***** Material for this task *****
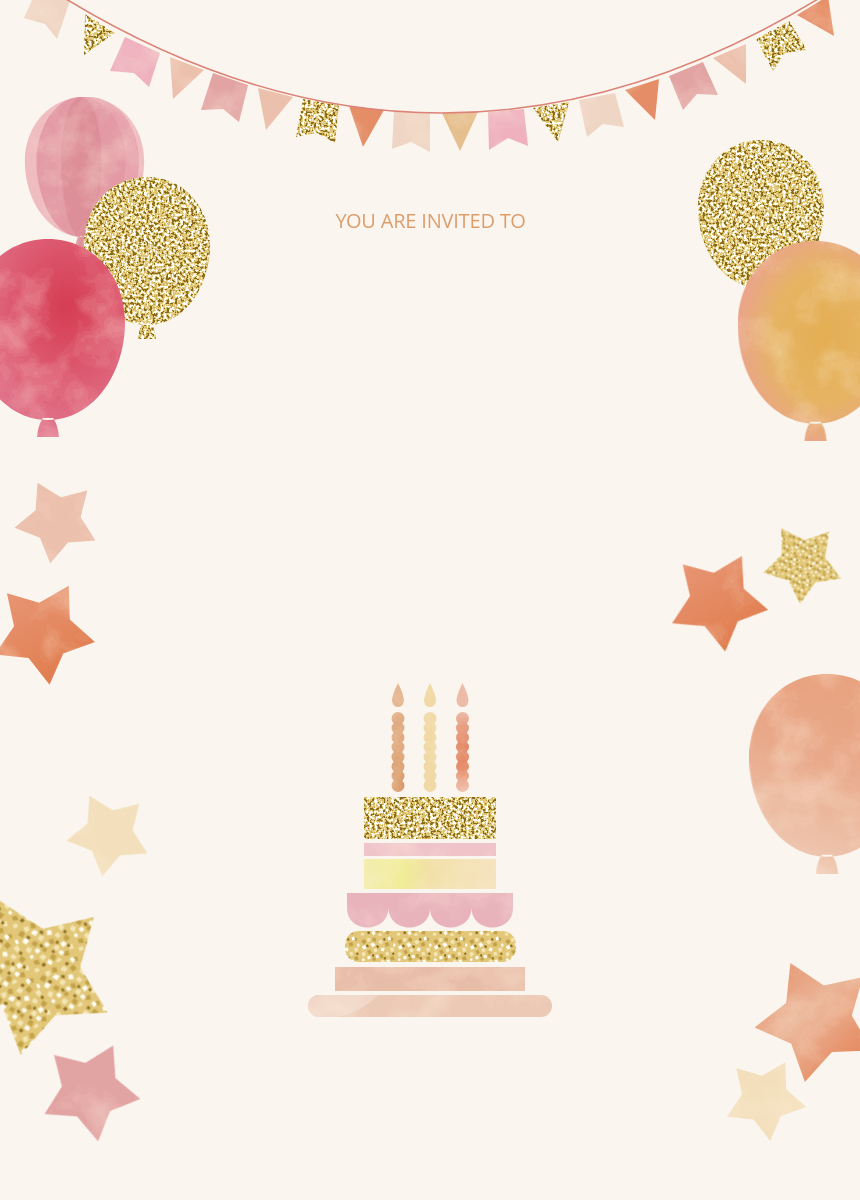
<!DOCTYPE html>
<html lang="en">
<head>
<meta charset="utf-8">
<title>Birthday invitation</title>
<style>
:root{
  --paper:#faf6ef; --copper:#dd9d6b; --string:#dc8378;
  --pink:#eeb1bd; --rose:#e2a3a3; --blush:#ebc0ac; --beige:#efd5c4;
  --orange:#e48d66; --cream:#f3dfbb; --tan:#e5bd8a; --gold:#e3c97c;
}
*{margin:0;padding:0;box-sizing:border-box}
html,body{width:860px;height:1200px;overflow:hidden;background:var(--paper)}
.invitation{position:relative;width:860px;height:1200px;overflow:hidden;background:var(--paper)}
.decor{position:absolute;inset:0;display:block}
.intro{position:absolute;top:207px;left:0;width:861px;text-align:center;color:var(--copper);font:400 20px/28px "Open Sans","Noto Sans",sans-serif;letter-spacing:-.2px;white-space:nowrap}
.pink{fill:var(--pink)} .rose{fill:var(--rose)} .blush{fill:var(--blush)} .beige{fill:var(--beige)}
.orange{fill:var(--orange)} .cream{fill:var(--cream)} .tan{fill:var(--tan)} .gold{fill:var(--gold)}
.wash{filter:url(#watercolor)}
.glitter{fill:var(--gold);filter:url(#fine-glitter)}
.flakes{fill:url(#flake-pattern)}
.string{fill:none;stroke:var(--string);stroke-width:1.6}
</style>
</head>
<body>
<main class="invitation">
<svg class="decor" width="860" height="1200" viewBox="0 0 860 1200" aria-hidden="true">
  <defs>
    <filter id="watercolor" color-interpolation-filters="sRGB">
      <feTurbulence type="fractalNoise" baseFrequency=".022" numOctaves="4" seed="7"/>
      <feColorMatrix values="0 0 0 0 1  0 0 0 0 .95  0 0 0 0 .88  2.4 0 0 0 -.95"/>
      <feComponentTransfer result="blots"><feFuncA type="discrete" tableValues="0 .05 .11 .17 .23 .29"/></feComponentTransfer>
      <feComposite in="blots" in2="SourceGraphic" operator="atop"/>
    </filter>
    <filter id="fine-glitter" color-interpolation-filters="sRGB">
      <feTurbulence type="fractalNoise" baseFrequency=".36" numOctaves="2" seed="3"/>
      <feColorMatrix values="3.2 0 0 0 -1.1  3.2 0 0 0 -1.1  3.2 0 0 0 -1.1  0 0 0 0 1"/>
      <feComponentTransfer>
        <feFuncR type="discrete" tableValues=".54 .78 .87 .9 .88 .96 1"/>
        <feFuncG type="discrete" tableValues=".42 .64 .77 .81 .77 .93 1"/>
        <feFuncB type="discrete" tableValues=".12 .28 .45 .53 .45 .78 1"/>
      </feComponentTransfer>
      <feComposite in2="SourceAlpha" operator="in"/>
    </filter>
    <pattern id="flake-pattern" width="60" height="60" patternUnits="userSpaceOnUse">
      <rect width="60" height="60" fill="#e2c778"/>
      <path fill="#c3a248" d="M2 8l6-3 3 5-5 4zM22 2l5 2-1 6-6-2zM41 12l6-2 2 6-6 2zM12 25l5-2 3 5-5 3zM33 30l6 1-1 6-5-1zM50 36l5-3 3 6-6 2zM5 45l6 1 0 6-6-2zM25 50l5-3 3 5-5 4zM44 51l5 1-1 6-6-2zM20 38l4-3 3 4-4 3zM52 2l4 2-2 5-4-3z"/>
      <path fill="#f4e6b4" d="M12 3l6 1-1 5-5 1zM30 9l5-3 4 5-5 3zM50 20l6-1 1 6-5 2zM2 29l5-3 3 5-5 4zM22 22l5-2 3 5-6 3zM42 28l5-2 2 6-5 1zM14 44l5-2 3 5-6 3zM34 41l5-2 3 4-5 4zM52 46l5 1-1 6-5-2zM2 54l5 1 0 4-6 0zM30 57l5-2 2 4-6 1z"/>
      <path fill="#fffdf4" d="M3 18l5-3 4 5-6 3zM17 13l5-2 4 4-5 4zM36 19l5 1-1 6-6-2zM46 2l4-1 2 5-5 2zM26 32l4-1 2 5-5 1zM12 34l5-1 1 5-5 1zM44 40l5-1 2 5-6 2zM19 54l4-3 3 5-4 3zM37 49l4-2 3 5-5 2zM56 12l3 1 0 5-4-1zM3 38l4-1 1 4-4 1z"/>
      <path fill="#8f6f22" d="M28 15l4 2-2 4-3-3zM53 29l3-2 2 3-3 2zM10 15l3-1 2 4-4 1zM20 31l3-1 1 4-3 1zM39 36l4-1 0 4-3 0zM12 53l4-1 1 4-4 1zM50 46l3-2 1 4-3 1zM38 5l3-2 2 4-3 1zM30 44l3-1 1 4-3 0z"/>
    </pattern>
    <pattern id="small-flakes" href="#flake-pattern" patternTransform="scale(.6)"/>
    <radialGradient id="red-wash" cx=".62" cy=".34" r=".62"><stop offset="0" stop-color="#d53d53"/><stop offset=".5" stop-color="#dc566c"/><stop offset="1" stop-color="#e0728a"/></radialGradient>
    <radialGradient id="amber-wash" cx=".56" cy=".48" r=".6"><stop offset="0" stop-color="#e4ae52"/><stop offset=".55" stop-color="#e6b464"/><stop offset="1" stop-color="#eba291"/></radialGradient>
    <linearGradient id="peach-wash" x1=".65" y1="0" x2=".4" y2="1"><stop offset="0" stop-color="#e8a27f"/><stop offset=".45" stop-color="#e9a98a"/><stop offset="1" stop-color="#efcbb5"/></linearGradient>
    <linearGradient id="orange-wash" x2="1" y2=".6"><stop offset="0" stop-color="#e99a7b"/><stop offset="1" stop-color="#e17e50"/></linearGradient>
    <linearGradient id="coral-wash" x1=".3" y1="0" x2=".7" y2="1"><stop offset="0" stop-color="#e5946f"/><stop offset=".45" stop-color="#ebb598"/><stop offset="1" stop-color="#e5895f"/></linearGradient>
    <linearGradient id="lemon-wash"><stop offset="0" stop-color="#f3eeb0"/><stop offset=".3" stop-color="#f0ec96"/><stop offset=".5" stop-color="#f2e0a8"/><stop offset="1" stop-color="#f5e2be"/></linearGradient>
    <linearGradient id="ember-wash" gradientUnits="userSpaceOnUse" x1="0" y1="0" x2="0" y2="80"><stop offset="0" stop-color="#ecbca8"/><stop offset=".4" stop-color="#e07a55"/><stop offset=".7" stop-color="#e58a68"/><stop offset="1" stop-color="#eec0ac"/></linearGradient>
    <linearGradient id="caramel-wash" gradientUnits="userSpaceOnUse" x1="0" y1="0" x2="0" y2="80"><stop offset="0" stop-color="#e2b089"/><stop offset="1" stop-color="#d6925f"/></linearGradient>
    <polygon id="star" points="0,-100 33,-45 95,-31 53,17 59,81 0,56 -59,81 -53,17 -95,-31 -33,-45"/>
    <path id="balloon" d="M0 0C46 0 77 38 77 83C77 135 45 181 0 181C-45 181-77 135-77 83C-77 38-46 0 0 0ZM-5 179Q-10 186-11 198H11Q10 186 5 179Z"/>
    <g id="candle">
      <circle cy="6.5" r="6.5"/><circle cy="16" r="6.5"/><circle cy="25.5" r="6.5"/><circle cy="35" r="6.5"/>
      <circle cy="45" r="6.5"/><circle cy="54.5" r="6.5"/><circle cy="64" r="6.5"/><circle cy="73.5" r="6.5"/>
      <path d="M0-29Q6-17 6-11Q5-5 0-5Q-5-5-6-11Q-6-17 0-29Z"/>
    </g>
  </defs>

  <g id="bunting">
    <g class="wash">
      <polygon class="beige" points="33,-2 71,-2 57,39 45,24 24,18"/>
      <polygon class="pink" points="125,37 160,53 149,87 134,73 110,71"/>
      <polygon class="blush" points="170,57 204,70 173,99"/>
      <polygon class="rose" points="213,73 248,85 239,122 223,109 201,110"/>
      <polygon class="blush" points="258,88 293,97 266,130"/>
      <polygon class="orange" points="349,106 384,110 363,147"/>
      <polygon class="beige" points="394,111 430,113 430,152 411,142 392,149"/>
      <polygon class="tan" points="442,113 478,112 460,151"/>
      <polygon class="pink" points="488,112 524,109 528,146 508,138 489,150"/>
      <polygon class="beige" points="579,100 615,93 624,127 603,124 587,137"/>
      <polygon class="orange" points="625,90 659,79 655,120"/>
      <polygon class="rose" points="669,76 703,62 718,95 697,94 683,110"/>
      <polygon class="blush" points="713,58 746,44 746,84"/>
      <polygon fill="url(#orange-wash)" points="797,15 828,-4 834,36"/>
    </g>
    <g class="glitter">
      <polygon points="85,14 115,33 84,55"/>
      <polygon points="303,99 339,105 335,143 317,133 296,137"/>
      <polygon points="533,108 569,102 558,142"/>
      <polygon points="756,39 789,21 807,50 785,53 773,71"/>
    </g>
    <path class="string" d="M66-1Q442 227 818-1"/>
  </g>

  <g id="balloons">
    <g class="wash" transform="translate(84.5 97) scale(.775)">
      <use href="#balloon" fill="#efbcc0"/>
      <use href="#balloon" fill="#e7a3ae" transform="translate(4 0) scale(.86 1)"/>
      <use href="#balloon" fill="#e39aa5" transform="translate(-4 0) scale(.74 1)"/>
      <use href="#balloon" fill="#dd8f99" transform="translate(-4 0) scale(.34 1)"/>
    </g>
    <g class="glitter">
      <use href="#balloon" transform="translate(147 177) scale(.818)"/>
      <use href="#balloon" transform="translate(761 140) scale(.818)"/>
    </g>
    <g class="wash">
      <use href="#balloon" fill="url(#red-wash)" transform="translate(48 239)"/>
      <use href="#balloon" fill="url(#amber-wash)" transform="translate(815.5 241) scale(1.01)"/>
      <use href="#balloon" fill="url(#peach-wash)" transform="translate(827 674) scale(1.01)"/>
    </g>
  </g>

  <g id="stars">
    <g class="wash">
      <use href="#star" class="blush" transform="translate(57 521) rotate(-27) scale(.43)"/>
      <use href="#star" fill="url(#orange-wash)" transform="translate(43 632) rotate(29) scale(.53)"/>
      <use href="#star" class="cream" transform="translate(109 834) rotate(-27) scale(.43)"/>
      <use href="#star" class="rose" transform="translate(90 1091) rotate(27) scale(.51)"/>
      <use href="#star" fill="url(#orange-wash)" transform="translate(718 601) rotate(28) scale(.51)"/>
      <use href="#star" fill="url(#coral-wash)" transform="translate(817 1020) rotate(-25) scale(.63)"/>
      <use href="#star" class="cream" transform="translate(765 1099) rotate(29) scale(.42)"/>
    </g>
    <use href="#star" class="flakes" transform="translate(35 974) rotate(-26) scale(.82)"/>
    <use href="#star" class="flakes" transform="translate(803 563) rotate(-32) scale(.41)"/>
  </g>

  <g id="cake">
    <g class="wash">
      <use href="#candle" fill="url(#caramel-wash)" transform="translate(398 712)"/>
      <use href="#candle" fill="#f1d9a6" transform="translate(430 712)"/>
      <use href="#candle" fill="url(#ember-wash)" transform="translate(462.5 712)"/>
      <rect x="364" y="843" width="132" height="13" fill="#efc3c8"/>
      <rect x="364" y="859" width="132" height="30" fill="url(#lemon-wash)"/>
      <path fill="#e9b3bc" d="M347 893H513V908C513 934 472 934 471.5 908C471 934 430 934 430 908C430 934 389 934 388.5 908C388 934 347 934 347 908Z"/>
      <rect x="335" y="967" width="190" height="24" fill="#e8bda8"/>
      <rect x="308" y="995" width="244" height="22" rx="11" fill="#ecc9b5"/>
      <path d="M319 995H378Q362 1012 338 1017H319A11 11 0 0 1 319 995Z" fill="#f1d6c7"/>
    </g>
    <rect class="glitter" x="364" y="797" width="132" height="42"/>
    <rect x="345" y="931" width="171" height="31" rx="14" fill="url(#small-flakes)"/>
  </g>
</svg>
<p class="intro">YOU ARE INVITED TO</p>
</main>
</body>
</html>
*****
> [Directions]:
Wherever the word "height" turns up in a line of the entries above, copy that line.

> [Completed task]:
html,body{width:860px;height:1200px;overflow:hidden;background:var(--paper)}
.invitation{position:relative;width:860px;height:1200px;overflow:hidden;background:var(--paper)}
<svg class="decor" width="860" height="1200" viewBox="0 0 860 1200" aria-hidden="true">
    <pattern id="flake-pattern" width="60" height="60" patternUnits="userSpaceOnUse">
      <rect width="60" height="60" fill="#e2c778"/>
      <rect x="364" y="843" width="132" height="13" fill="#efc3c8"/>
      <rect x="364" y="859" width="132" height="30" fill="url(#lemon-wash)"/>
      <rect x="335" y="967" width="190" height="24" fill="#e8bda8"/>
      <rect x="308" y="995" width="244" height="22" rx="11" fill="#ecc9b5"/>
    <rect class="glitter" x="364" y="797" width="132" height="42"/>
    <rect x="345" y="931" width="171" height="31" rx="14" fill="url(#small-flakes)"/>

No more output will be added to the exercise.